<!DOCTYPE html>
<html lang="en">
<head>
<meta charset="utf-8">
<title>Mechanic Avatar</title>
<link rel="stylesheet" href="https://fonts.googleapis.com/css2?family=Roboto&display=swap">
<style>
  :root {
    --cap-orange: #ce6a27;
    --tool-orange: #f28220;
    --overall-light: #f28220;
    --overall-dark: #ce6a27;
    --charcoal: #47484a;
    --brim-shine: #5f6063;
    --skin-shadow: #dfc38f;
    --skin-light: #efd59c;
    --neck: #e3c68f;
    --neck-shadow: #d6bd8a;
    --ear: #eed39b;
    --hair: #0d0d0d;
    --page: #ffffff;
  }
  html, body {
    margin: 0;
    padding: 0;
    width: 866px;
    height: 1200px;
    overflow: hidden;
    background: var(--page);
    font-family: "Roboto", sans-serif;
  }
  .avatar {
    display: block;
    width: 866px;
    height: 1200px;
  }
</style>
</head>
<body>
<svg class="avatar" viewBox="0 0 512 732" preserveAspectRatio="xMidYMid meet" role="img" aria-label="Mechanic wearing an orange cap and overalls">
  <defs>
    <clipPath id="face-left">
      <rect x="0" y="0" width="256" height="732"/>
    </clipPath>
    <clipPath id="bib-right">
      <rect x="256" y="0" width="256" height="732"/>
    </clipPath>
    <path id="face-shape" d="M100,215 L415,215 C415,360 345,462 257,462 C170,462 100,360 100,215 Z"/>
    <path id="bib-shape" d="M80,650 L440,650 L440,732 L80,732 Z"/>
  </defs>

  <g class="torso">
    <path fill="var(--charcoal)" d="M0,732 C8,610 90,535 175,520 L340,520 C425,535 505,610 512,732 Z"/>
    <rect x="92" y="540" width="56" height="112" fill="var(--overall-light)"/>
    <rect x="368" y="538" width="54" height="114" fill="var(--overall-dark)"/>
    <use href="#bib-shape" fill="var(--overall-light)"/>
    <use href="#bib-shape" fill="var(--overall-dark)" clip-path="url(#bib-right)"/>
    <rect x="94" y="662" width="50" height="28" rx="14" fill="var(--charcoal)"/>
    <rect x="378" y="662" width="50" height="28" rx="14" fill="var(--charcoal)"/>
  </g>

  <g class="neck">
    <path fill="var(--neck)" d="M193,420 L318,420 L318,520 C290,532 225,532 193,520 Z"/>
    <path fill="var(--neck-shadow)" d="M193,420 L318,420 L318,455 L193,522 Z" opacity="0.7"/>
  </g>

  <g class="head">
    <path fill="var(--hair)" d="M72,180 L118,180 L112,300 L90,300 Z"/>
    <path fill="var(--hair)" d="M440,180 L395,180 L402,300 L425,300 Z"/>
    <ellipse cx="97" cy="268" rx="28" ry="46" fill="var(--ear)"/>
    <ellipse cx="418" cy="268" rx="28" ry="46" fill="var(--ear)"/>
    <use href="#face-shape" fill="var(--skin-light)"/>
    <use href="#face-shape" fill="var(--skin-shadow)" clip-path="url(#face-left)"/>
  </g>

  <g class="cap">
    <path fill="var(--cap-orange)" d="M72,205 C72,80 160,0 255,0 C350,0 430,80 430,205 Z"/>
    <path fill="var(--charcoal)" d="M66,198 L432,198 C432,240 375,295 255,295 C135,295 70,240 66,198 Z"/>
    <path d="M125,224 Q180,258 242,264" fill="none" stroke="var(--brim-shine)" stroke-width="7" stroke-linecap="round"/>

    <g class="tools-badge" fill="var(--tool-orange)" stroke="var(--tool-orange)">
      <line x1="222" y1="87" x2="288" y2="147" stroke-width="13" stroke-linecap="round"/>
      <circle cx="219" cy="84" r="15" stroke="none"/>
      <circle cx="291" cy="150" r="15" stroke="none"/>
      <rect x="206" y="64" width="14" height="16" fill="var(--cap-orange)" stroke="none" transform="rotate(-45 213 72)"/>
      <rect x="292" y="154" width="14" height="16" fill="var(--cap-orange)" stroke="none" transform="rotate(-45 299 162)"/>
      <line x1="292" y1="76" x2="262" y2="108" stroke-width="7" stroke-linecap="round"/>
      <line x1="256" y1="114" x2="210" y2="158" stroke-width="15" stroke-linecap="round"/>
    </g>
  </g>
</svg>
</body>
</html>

# # # # # # #

- **ABOUT THIS EXERCISE**
Every line of the listing that includes "orange" must be shown.

- **RESPONSE BELOW**
    --cap-orange: #ce6a27;
    --tool-orange: #f28220;
<svg class="avatar" viewBox="0 0 512 732" preserveAspectRatio="xMidYMid meet" role="img" aria-label="Mechanic wearing an orange cap and overalls">
    <path fill="var(--cap-orange)" d="M72,205 C72,80 160,0 255,0 C350,0 430,80 430,205 Z"/>
    <g class="tools-badge" fill="var(--tool-orange)" stroke="var(--tool-orange)">
      <rect x="206" y="64" width="14" height="16" fill="var(--cap-orange)" stroke="none" transform="rotate(-45 213 72)"/>
      <rect x="292" y="154" width="14" height="16" fill="var(--cap-orange)" stroke="none" transform="rotate(-45 299 162)"/>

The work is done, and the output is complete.